Nov 30 2021
Researchers have shown that operando magnetic resonance imaging (MRI) can be used to obtain quantitative temperature and concentration maps from working thermocells to advance our understanding of the devices.
Three ACES researchers at the Institute for Frontier Materials (IFM) at Deakin University – Dr Isuru Gunathilaka, Professor Jennifer Pringle, Associate Professor Luke O’Dell – conducted the study, which is reported in Nature Communications.
Low-grade waste heat is an abundant and underutilised energy source generated by industrial processes, automobiles, natural sources such as solar or geothermal, and even the human body. Its utilisation is increasingly attractive as the demand for technology-based solutions to climate change and improved renewable energy sources accelerates.

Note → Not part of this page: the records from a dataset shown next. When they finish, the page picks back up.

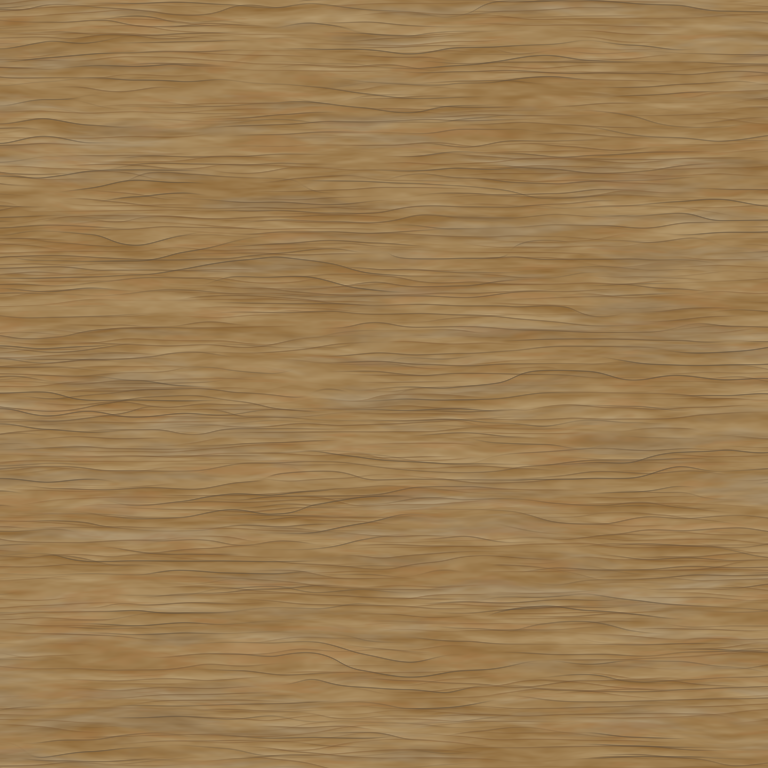
This texture is drawn by a Shadertoy shader. Its source:

```glsl
#define OCHRE vec3(0.565, 0.427, 0.245)
#define PALE vec3(0.685, 0.575, 0.405)
#define RUST vec3(0.640, 0.450, 0.265)
#define PORE vec3(0.360, 0.300, 0.230)
#define STREAK_SCALE vec2(9.0, 82.0)
#define LINE_ROWS 48.0
#define LINE_WIDTH 0.0011
#define LINE_STRENGTH 0.52
#define RELIEF 0.30
#define CONTRAST 1.25

float hash(vec2 cell) {
    vec3 q = fract(vec3(cell.xyx) * 0.1031);
    q += dot(q, q.yzx + 33.33);
    return fract((q.x + q.y) * q.z);
}

float noise(vec2 p) {
    vec2 cell = floor(p), f = fract(p);
    vec2 s = f * f * (3.0 - 2.0 * f);
    float low = mix(hash(cell), hash(cell + vec2(1, 0)), s.x);
    float high = mix(hash(cell + vec2(0, 1)), hash(cell + vec2(1, 1)), s.x);
    return mix(low, high, s.y);
}

float fbm(vec2 p) {
    float sum = 0.0, weight = 0.5;
    for (int i = 0; i < 4; i++) {
        sum += weight * noise(p);
        p = p * vec2(2.2, 1.8) + vec2(17.3, 41.7);
        weight *= 0.58;
    }
    return sum / 1.055;
}

// Tilted and pinched layers; whole numbers mark the layer borders
float layerHeight(vec2 uv, float rows, float seed) {
    float bend = 1.7 * noise(uv * vec2(5.5, 0.42 * rows) + seed);
    bend += 0.55 * noise(uv * vec2(17.0, 0.9 * rows) + seed + 37.0);
    return uv.y * rows + bend;
}

// x: thin border line, y: signed shade that changes abruptly at the line
vec2 grainLayer(vec2 uv, float rows, float seed, float width) {
    float delta = 0.0006;
    float height = layerHeight(uv, rows, seed);
    float above = layerHeight(uv + vec2(0.0, delta), rows, seed);
    float slope = (above - height) / delta;
    float steep = abs(slope) / rows;
    float f = fract(height) - 0.5;
    float d = abs(f) / max(abs(slope), 0.4 * rows);

    // Borders break into short pieces
    float presence = noise(uv * vec2(8.0, 0.75 * rows) + seed * 3.7);
    presence = smoothstep(0.36, 0.82, presence) * smoothstep(0.15, 0.6, steep);
    float core = 1.0 - smoothstep(0.15 * width, 1.5 * width, d);
    float side = clamp(f * slope / abs(slope + 1e-4) * 60.0 / rows / width * 0.02, -1.0, 1.0);
    float shade = side * exp(-abs(f) * 5.0) * (1.0 - smoothstep(0.35, 0.5, abs(f)));
    return presence * vec2(core, shade);
}

void mainImage(out vec4 fragColor, in vec2 fragCoord) {
    vec2 uv = fragCoord / iResolution.y;
    float width = max(LINE_WIDTH, 0.55 / iResolution.y);

    // Gentle waviness of the fibres
    vec2 p = uv;
    p.y += 0.014 * (noise(uv * vec2(6.0, 17.0)) - 0.5);
    p.y += 0.007 * (noise(uv * vec2(17.0, 55.0) + 5.0) - 0.5);

    // Broken border lines of several layers, dark to rusty
    vec3 ink = vec3(0.0);
    float inkAmount = 0.0, relief = 0.0;
    for (int i = 0; i < 4; i++) {
        float k = float(i);
        vec2 layer = grainLayer(uv, LINE_ROWS + 14.0 * k, 13.7 * k + 2.0, width);
        float amount = LINE_STRENGTH * (1.0 - 0.10 * k) * layer.x;
        ink = mix(ink, mix(PORE, RUST * 0.80, 0.27 * k), amount / (amount + inkAmount + 1e-4));
        inkAmount = 1.0 - (1.0 - inkAmount) * (1.0 - amount);
        relief += layer.y;
    }

    // Faint patches, streaks and fine fibres
    float patches = fbm(p * vec2(2.5, 16.0) + 31.0) - 0.5;
    float streaks = fbm(p * STREAK_SCALE + 7.0) - 0.5;
    float fibres = noise(p * vec2(42.0, 250.0) + 63.0) - 0.5;
    float tone = 0.51 + CONTRAST * (0.18 * patches + streaks + 0.22 * fibres);
    tone += RELIEF * relief;
    vec3 color = mix(OCHRE, PALE, clamp(tone, -0.1, 1.1));

    // Warm and greyish tints
    float warmth = fbm(p * vec2(11.0, 95.0) + 120.0);
    color = mix(color, RUST, 0.35 * smoothstep(0.52, 0.80, warmth));
    float dullness = smoothstep(0.45, 0.78, fbm(p * vec2(6.0, 60.0) + 83.0));
    color = mix(color, vec3(dot(color, vec3(0.3, 0.6, 0.1))), 0.18 * dullness);

    fragColor = vec4(mix(color, ink, inkAmount), 1.0);
}
```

Thermo-electrochemical cell systems (or thermocells) are able to harvest low-grade waste heat to generate electricity and are being studied intensively to deliver on the promise of efficient and cost-effective energy harvesting and electricity generation.
“Despite the advances in the performance of thermocells in recent years, we still don’t have a great understanding of the internal processes occurring within these devices and understanding those processes is challenging,” A/Prof O’Dell explained.
“In this research, we have reported an operando MRI approach with liquid and gel electrolytes that can provide quantitative spatial maps of the electrolyte temperature and redox ion concentrations in functioning thermo-electrochemical cells in order to shed light on these mechanisms.
“Operando MRI is a versatile and non-invasive visualisation technique that is particularly well suited for studies of thermocells thanks to the inherent paramagnetic nature of many redox studies that will result in enhanced relaxation-based image contrast, as well as its ability to quantitatively probe translational molecular dynamics including diffusion and flow.”
“This work provides valuable experimental data on the different inter-related processes occurring in these devices that can be correlated with both modelling results and electrochemical measurements and the approaches reported in our paper may also be useful for studying other energy storage devices, such as thermal batteries and capacitors.”
The recently published paper Operando magnetic resonance imaging for mapping of temperature and redox species in thermo-electrochemical cells is available online.